§ TASK TO COMPLETE
From the material below, list every line containing "center".

§ SOURCE RECORDS

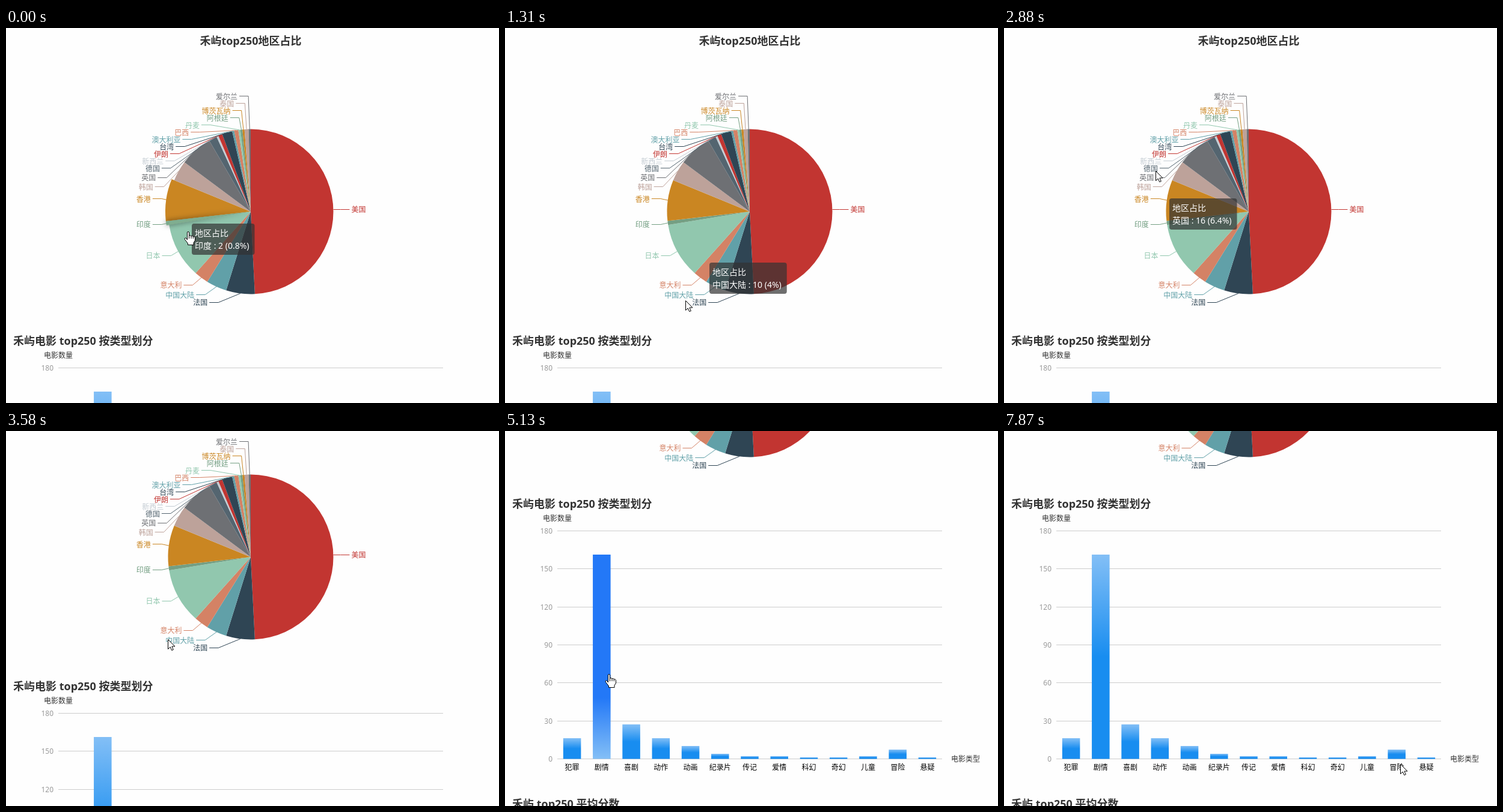
Write an HTML page with a canvas that moves like this. It is 820 by 625 pixels and loops after 7990 ms.

```html
<!DOCTYPE html>
<html lang="zh-CN">
<head>
<meta charset="utf-8">
<style>
html, body { margin: 0; width: 100%; height: 100%; overflow: hidden; background: #fefefe; }
canvas { display: block; width: 820px; height: 625px; }
</style>
</head>
<body>
<canvas id="stage" width="820" height="625"></canvas>
<script>
const ctx = document.getElementById('stage').getContext('2d');
const LOOP = 7990, STEP = 142, TAU = Math.PI * 2;
const FONT = '"Noto Sans", "Noto Sans CJK SC", "Noto Sans CJK", sans-serif';
const PALETTE = ['#c23531', '#2f4554', '#61a0a8', '#d48265', '#91c7ae', '#749f83',
  '#ca8622', '#bda29a', '#6e7074', '#546570', '#c4ccd3'];
const PIE = { x: 407, y: 306, r: 137.5 };
const AXIS = { left: 87, right: 727, top: 566.5, height: 380, max: 180 };

const regions = {
  美国: 123, 法国: 14, 中国大陆: 10, 意大利: 7, 日本: 27, 印度: 2, 香港: 20, 韩国: 10,
  英国: 16, 德国: 4, 新西兰: 1, 伊朗: 2, 台湾: 5, 澳大利亚: 1, 巴西: 2, 丹麦: 1,
  阿根廷: 1, 博茨瓦纳: 1, 泰国: 2, 爱尔兰: 1
};
const genres = {
  犯罪: 16, 剧情: 161, 喜剧: 27, 动作: 16, 动画: 10, 纪录片: 4, 传记: 2, 爱情: 2,
  科幻: 1, 奇幻: 1, 儿童: 2, 冒险: 7, 悬疑: 1
};

let angle = -TAU / 4;
const slices = Object.entries(regions).map(([name, value], i) => {
  const from = angle, to = angle += value / 250 * TAU, mid = (from + to) / 2;
  const side = Math.sign(Math.cos(mid)), reach = PIE.r + 15;
  return {
    name, value, from, to, mid, side, color: PALETTE[i % PALETTE.length],
    dx: Math.abs(reach * Math.cos(mid)) + 20, y: PIE.y + reach * Math.sin(mid)
  };
});

// Push crowded labels apart, then set them on a circle around the pie.
function layoutLabels(list, height = 12) {
  list.sort((a, b) => a.y - b.y);
  const shiftUp = (end, d) => {
    for (let j = end; j >= 0; j--) {
      list[j].y -= d;
      if (j > 0 && list[j].y > list[j - 1].y + height) break;
    }
  };
  const shiftDown = (start, d) => {
    let j = start;
    for (; j < list.length; j++) {
      list[j].y += d;
      if (j > start && list[j + 1]?.y > list[j].y + height) break;
    }
    shiftUp(Math.min(j, list.length - 1), d / 2);
  };
  for (let i = 1; i < list.length; i++) {
    const overlap = list[i - 1].y + height - list[i].y;
    if (overlap > 0) shiftDown(i, overlap);
  }
  for (const s of list) {
    const dy = Math.abs(s.y - PIE.y);
    if (dy < PIE.r + 15) s.dx = Math.sqrt((PIE.r + 30) ** 2 - dy * dy);
  }
}
for (const side of [-1, 1]) layoutLabels(slices.filter(s => s.side === side));

const SLOT = (AXIS.right - AXIS.left) / Object.keys(genres).length;
const bars = Object.entries(genres).map(([name, value], i) => {
  const h = value / AXIS.max * AXIS.height, bottom = AXIS.top + AXIS.height;
  const y = Math.floor(bottom - h);
  return { name, x: AXIS.left + SLOT * (i + 0.2), y, w: SLOT * 0.6, h: bottom - y };
});

// pointer waypoints: time, x, y, slice it points at
const path = [
  [-450, 270, 250, '香港'], [-300, 275, 273, '印度'], [0, 303, 339, '印度'],
  [280, 318, 385, '日本'], [600, 350, 410, '意大利'], [1000, 398, 426, '法国'],
  [1128, 320, 463, '中国大陆'], [1278, 300, 454, '中国大陆'], [1600, 285, 480],
  [2100, 268, 440, '中国大陆'], [2300, 262, 400, '日本'], [2690, 255, 264, '英国'],
  [2840, 252, 238, '英国'], [3100, 255, 245], [3300, 269, 347], [3660, 269, 347, '中国大陆'],
  [4600, 269, 347], [4820, 173, 405], [5112, 173, 405], [5400, 185, 480], [5800, 104, 528],
  [6130, 206, 532], [6400, 260, 530], [6680, 264, 535], [7000, 380, 560], [7610, 646, 548],
  [7800, 659, 555]
];
const legAt = t => path.findLastIndex(k => k[0] <= t);
const sliceAt = t => slices.find(s => s.name === path[legAt(t)][3]);
function pointerAt(t) {
  const i = legAt(t), [t0, x0, y0] = path[i], [t1, x1, y1] = path[i + 1] || path[i];
  const p = t1 > t0 ? (t - t0) / (t1 - t0) : 0;
  return [x0 + (x1 - x0) * p, y0 + (y1 - y0) * p];
}

// Four wheel notches of 100 px, each easing out.
function scrollAt(t) {
  let sum = 0;
  for (let i = 0; i < 4; i++) {
    const p = Math.min(1, Math.max(0, (t - 3400 - 230 * i) / 190));
    sum += 100 * (1 - (1 - p) ** 2);
  }
  return Math.round(sum);
}

function text(str, x, y, size, color, align = 'left', weight = 400) {
  ctx.font = `${weight} ${size}px ${FONT}`;
  ctx.fillStyle = color;
  ctx.textAlign = align;
  ctx.fillText(str, x, y + size * 0.37);
}

function line(points, color) {
  ctx.beginPath();
  points.forEach(([x, y]) => ctx.lineTo(x, y));
  ctx.strokeStyle = color;
  ctx.lineWidth = 1;
  ctx.stroke();
}

function wedge(s, r) {
  ctx.beginPath();
  ctx.moveTo(PIE.x, PIE.y);
  ctx.arc(PIE.x, PIE.y, r, s.from, s.to);
  ctx.closePath();
  ctx.fillStyle = s.color;
  ctx.fill();
}

function drawPie(t, onPie) {
  const active = sliceAt(t), leaving = sliceAt(t - 400);
  const raisedRadius = PIE.r + (onPie ? 4.5 : 0);
  for (const s of slices) wedge(s, s === leaving ? raisedRadius : PIE.r);
  if (active && active === sliceAt(t - 250)) {
    ctx.save();
    ctx.shadowColor = 'rgba(0,0,0,.5)';
    ctx.shadowBlur = 10;
    ctx.filter = 'brightness(1.1)';
    wedge(active, raisedRadius);
    ctx.restore();
  }
  for (const s of slices) {
    const x = PIE.x + s.side * s.dx, y = Math.floor(s.y) + 0.5;
    line([[PIE.x + PIE.r * Math.cos(s.mid), PIE.y + PIE.r * Math.sin(s.mid)],
      [x - 18 * s.side, y], [x - 3 * s.side, y]], s.color);
    text(s.name, x, Math.round(s.y) + 0.5, 12, s.color, s.side < 0 ? 'right' : 'left');
  }
}

function drawBars(hovered) {
  text('电影数量', 87, 546, 12, '#333', 'center');
  for (let i = 0; i <= 6; i++) {
    const y = Math.floor(AXIS.top + AXIS.height * i / 6) + 0.5;
    line([[AXIS.left, y], [AXIS.right, y]], '#ccc');
    text(AXIS.max - 30 * i, 79, y, 12, '#999', 'right');
  }
  for (const b of bars) {
    const g = ctx.createLinearGradient(0, b.y, 0, b.y + b.h);
    const stops = b === hovered
      ? [[0, '#2378f7'], [0.7, '#2378f7'], [1, '#83bff6']]
      : [[0, '#83bff6'], [0.5, '#188df0'], [1, '#188df0']];
    stops.forEach(s => g.addColorStop(...s));
    ctx.fillStyle = g;
    ctx.fillRect(b.x, b.y, b.w, b.h);
    text(b.name, b.x + b.w / 2, 961, 12, '#000', 'center');
  }
  text('电影类型', 742, 947, 12, '#333');
}

// The box trails the pointer and flips above it near the chart's lower edge.
function drawTip(t) {
  const s = sliceAt(t);
  if (!s) return;
  const [px, py] = pointerAt(t - 150);
  const pageY = py + Math.min(scrollAt(t), 100);
  const x = px + 20, y = pageY > 428 ? pageY - 72 : pageY + 20;
  const label = `${s.name} : ${s.value} (${+(s.value * 0.4).toFixed(1)}%)`;
  ctx.font = `14px ${FONT}`;
  ctx.beginPath();
  ctx.roundRect(x, y, ctx.measureText(label).width + 14, 52, 4);
  ctx.fillStyle = 'rgba(50,50,50,.7)';
  ctx.fill();
  text('地区占比', x + 5, y + 16, 14, '#fff');
  text(label, x + 5, y + 37, 14, '#fff');
}

const arrow = new Path2D('M.5 .5V16.5L4.2 13L6.7 18.6L9.3 17.5L6.9 12H12Z');
const hand = new Path2D('M-1.5 14V2Q-1.5 .5 0 .5T1.5 2V8Q1.5 6.5 3.2 6.6T5 8.5Q5 7.2 6.6 7.4' +
  'T8.3 9.3Q8.5 8.3 9.8 8.6T11.5 11V15L9 19V22.5H-.5V20L-5.5 13.5Q-6.5 11.5 -5 10.8T-1.5 14Z' +
  'M1.5 8V12M5 8.5V12M8.3 9.3V12');
function drawPointer(x, y, shape) {
  ctx.save();
  ctx.translate(x, y);
  ctx.fillStyle = '#fff';
  ctx.strokeStyle = '#000';
  ctx.lineWidth = 1;
  ctx.fill(shape);
  ctx.stroke(shape);
  ctx.restore();
}

function draw(now) {
  const t = Math.floor(now % LOOP / STEP) * STEP;
  const [px, py] = pointerAt(t).map(Math.round);
  const scroll = scrollAt(t), pageY = py + scroll;
  const bar = bars.find(b => px >= b.x && px <= b.x + b.w && pageY >= b.y && pageY <= b.y + b.h);
  const onPie = Math.hypot(px - PIE.x, pageY - PIE.y) < PIE.r;

  ctx.fillStyle = '#fefefe';
  ctx.fillRect(0, 0, 820, 625);
  ctx.save();
  ctx.translate(0, -scroll);
  text('禾屿top250地区占比', 407, 21, 18, '#333', 'center', 700);
  drawPie(t, onPie);
  text('禾屿电影 top250 按类型划分', 12, 521, 18, '#333', 'left', 700);
  drawBars(bar);
  text('禾屿 top250 平均分数', 12, 1021, 18, '#333', 'left', 700);
  drawTip(t);
  ctx.restore();
  drawPointer(px, py, bar || onPie ? hand : arrow);
}

const start = performance.now();
function loop() {
  draw(performance.now() - start);
  requestAnimationFrame(loop);
}
loop();
</script>
</body>
</html>
```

§ SOLUTION FOR THIS TASK
  text('电影数量', 87, 546, 12, '#333', 'center');
    text(b.name, b.x + b.w / 2, 961, 12, '#000', 'center');
  text('禾屿top250地区占比', 407, 21, 18, '#333', 'center', 700);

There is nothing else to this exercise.